Go vertical with this stylish pyramid planter – perfect for adding some instant height in the garden.
You will need: 4 x 1200mm fence palings, 50mm x 50mm timber (approx. 1.2m), 100mm x 20mm timber (approx. 2.7m), 200mm x 25mm timber (approx. 4.5m), 65mm exterior screws, circular saw, long metal ruler or other straight edge, paint stirrer, paintbrush, pencil, PVA glue (exterior), Resene Waterborne Woodsman tinted to Resene English Walnut, sandpaper (coarse), screwdriver.
Top tips: To easily rule a 45-degree line use the back of a regular crosscut handsaw – the handle of most have a built-in guide for ruling 90 and 45 degree angles.
Take care to drill each 65mm screw in at an angle to ensure the point doesn’t protrude out through the back of the timber.
To get the look: Mark stained the background raised bed with Resene Waterborne Woodsman tinted to Resene Japanese Maple.
Handy hint: As well as the bought 50mm x 50mm timber and fence palings, we used a selection of reclaimed wood from disassembled pallets and other wooden crates. For a more permanent structure, however, it would pay to use only appropriately treated timber.
Planting ideas: We used a selection of pelargoniums but this planter could also be used for seasonal colour, ornamental grasses, herbs, salad vegetables, strawberries, or even small succulents.
Make a mark 330mm from one end of one of the fence palings.
Rule a diagonal line from this mark to the opposite corner, as shown.
Repeat with the other three fence palings and then cut along these lines with the saw. Smooth rough edges with sandpaper.
Place the 50mm x 50mm piece of timber on a flat surface and place two of the fence palings into position, as shown. Rule a horizontal cutting line along the base using the metal ruler. Repeat with the other two fence palings.
Saw these pieces of timber to size using the ruled lines as a cutting guide. Smooth rough edges with sandpaper.
Assemble the four pieces of fence paling and the central 50mm x 50mm support into a ‘pyramid’ frame, as shown. Fix securely with PVA glue and screws.
Set the blade of the circular saw to 45 degrees and cut a piece of 100mm x 20mm timber to fit along one side of the base (ours measured 665mm). Smooth rough edges with sandpaper.
Fix this piece of timber into position, as shown, using screws and PVA glue.
Repeat steps seven and eight to complete the remaining three base supports, as shown.
Make a mark 150mm from the base of one of the angled supports and rule a 45 degree line upwards across the angled support, as shown. Rule a corresponding 45 degree line across the face of the opposite support.
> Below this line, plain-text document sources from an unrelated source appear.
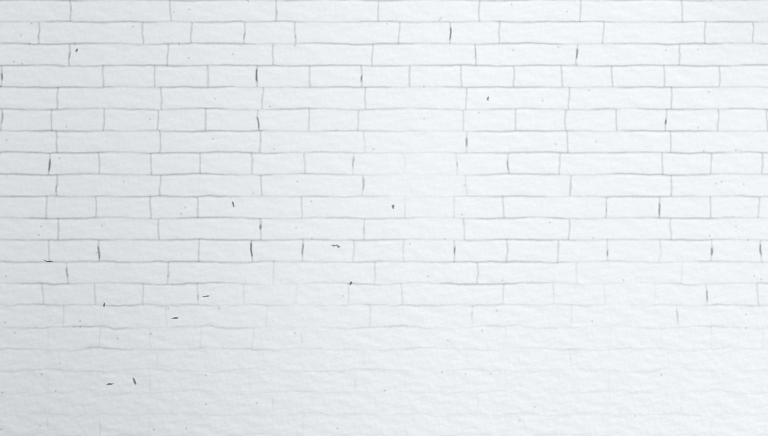
This texture is drawn by a WebGL 1 fragment shader. Its source:

```glsl
precision highp float;
uniform vec2 u_resolution;

float hash(vec2 p) {
  return fract(sin(dot(p, vec2(127.1, 311.7))) * 4375.85);
}

// Layered sines, rotated and doubled at each octave
float waves(vec2 p) {
  float sum = 0.0, amp = 0.5;
  for (int i = 0; i < 5; i++) {
    sum += amp * sin(p.x + 1.3 * sin(p.y * 1.1 + float(i))) * cos(p.y - 0.7 * sin(p.x));
    p = mat2(1.6, 1.2, -1.2, 1.6) * p + 2.3;
    amp *= 0.55;
  }
  return sum;
}

// Cellular noise: offset to the nearest point, and its random value
vec3 cell(vec2 p) {
  vec2 base = floor(p);
  vec3 nearest = vec3(9.0, 9.0, 0.0);
  for (int j = -1; j <= 1; j++) {
    for (int i = -1; i <= 1; i++) {
      vec2 id = base + vec2(float(i), float(j));
      vec2 offset = id + vec2(hash(id), hash(id + 37.0)) - p;
      if (dot(offset, offset) < dot(nearest.xy, nearest.xy)) {
        nearest = vec3(offset, hash(id + 71.0));
      }
    }
  }
  return nearest;
}

// Height of the thick, brushed paint
float relief(vec2 p) {
  return 0.5 * waves(p * vec2(2.6, 4.2)) + 0.3 * length(cell(p * vec2(2.0, 3.2)).xy);
}

float stroke(float d, float halfWidth, float px) {
  return 1.0 - smoothstep(halfWidth - px, halfWidth + px, abs(d));
}

void main() {
  // One unit is one course of bricks, counted down from the top
  float px = 20.0 / u_resolution.y;
  vec2 q = vec2(gl_FragCoord.x, u_resolution.y - gl_FragCoord.y) * px;
  float across = gl_FragCoord.x / u_resolution.x;
  float down = q.y / 20.0;

  // Uneven brick edges, rougher toward the floor
  float rough = smoothstep(0.5, 0.95, down);
  vec2 wall = q + vec2(0.08, 0.06 + 0.12 * rough) * vec2(waves(q * 1.9 + 9.0), waves(q * vec2(1.3, 1.9)));
  float row = floor(wall.y);
  float inRow = wall.y - row;
  float bedDist = wall.y - floor(wall.y + 0.5);

  // Courses of long bricks alternate with courses of half bricks
  float isShort = mod(row, 2.0);
  float brick = mix(4.68, 2.34, isShort);
  float shift = mix(2.9, 2.2, isShort) + 0.7 * (hash(vec2(row, 5.0)) - 0.5);
  float column = floor((wall.x - shift) / brick + 0.5);
  vec2 joint = vec2(column, row);
  float jointDist = wall.x - shift - column * brick - 0.2 * (hash(joint + 3.0) - 0.5);

  // Paint hides the mortar in patches and low on the wall
  vec2 fromSmear = (q - vec2(18.7, 7.8)) * vec2(0.27, 0.42);
  float patches = waves(q * 0.42 + 1.0);
  float cover = 0.8 * smoothstep(0.52, 0.95, down + 0.1 * across + 0.28 * patches);
  cover += 0.85 * exp(-dot(fromSmear, fromSmear));
  float exposed = clamp(1.0 - cover, 0.0, 1.0);
  float worn = exposed * smoothstep(-0.5, 0.3, waves(q * vec2(0.9, 1.4) + 4.0));

  // Light falls from the right, leaving the lower left in shade
  float light = 0.875 + 0.09 * smoothstep(0.0, 0.65, across);
  light -= 0.05 * down * down * (1.0 - 0.8 * across);
  light -= 0.025 * smoothstep(0.85, 1.0, across) * smoothstep(0.25, 0.0, down);

  // Paint texture lit from the upper right
  float slope = relief(q) - relief(q + vec2(0.06, -0.07));
  light += clamp(slope * (0.055 + 0.03 * rough), -0.05, 0.025);
  light += 0.014 * (hash(floor(q * 14.5)) - 0.5);

  // Mortar lines with a soft shadow above and a lit lip below
  light -= 0.13 * stroke(bedDist, 0.04, px) * (0.3 * exposed + 0.7 * worn);
  light -= 0.02 * exp(-abs(bedDist) * 9.0) * exposed;
  light += 0.02 * stroke(bedDist - 0.14, 0.04, px) * worn;
  float hasJoint = step(0.15 * isShort, hash(joint + 11.0)) * exposed * (1.0 - 0.6 * rough);
  light -= 0.1 * stroke(jointDist, 0.04, px) * hasJoint;

  // Open gaps left in some upright joints
  float gapReach = 0.08 + 0.22 * hash(joint + 23.0);
  float gapMiddle = 0.4 + 0.25 * hash(joint + 31.0);
  float gap = stroke(jointDist, 0.04, px) * stroke(inRow - gapMiddle, gapReach, 0.1);
  float gapDepth = 0.36 * smoothstep(0.66, 1.0, hash(joint + 29.0));
  light -= gapDepth * gap * hasJoint;

  // Rare dark chips, some upright and some lying flat
  vec3 chip = cell(q * 0.7 + 0.1 * waves(q * 3.0));
  vec2 chipShape = chip.z > 0.97 ? vec2(0.6, 2.2) : vec2(1.8, 1.0);
  float chipDist = length(chip.xy * chipShape) / 0.7;
  light -= 0.36 * stroke(chipDist, 0.1, px) * step(0.94, chip.z);

  // Fine pits in the paint
  vec3 pit = cell(q * 2.3 + 40.0);
  light -= 0.12 * stroke(length(pit.xy) / 2.3, 0.04, px) * step(0.96, pit.z);

  vec3 coolTint = vec3(-0.011, 0.002, 0.011);
  gl_FragColor = vec4(clamp(vec3(light) + coolTint, 0.0, 1.0), 1.0);
}
```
Measure the distance between these two ruled lines at the back of the two supports and then the distance between the two ruled lines at the front of the two supports. Use these measurements to cut a trapezoid shape from the 200mm x 25mm timber. (The circular saw blade should still be set at 45 degrees.) Smooth rough edges with sandpaper.
Place this piece of timber into position, aligning it with the ruled lines, and fix with PVA glue and screws.
Repeat steps eleven and twelve to complete the first tier of angled walls, as shown.
Using the same technique described in steps ten to thirteen, create a second tier of angled walls – although this tier should be 250mm higher than the previous tier.
Again, using the same technique described in steps ten to thirteen, create a third tier of angled walls – this tier should also be 250mm higher than the previous tier. Allow glue to dry.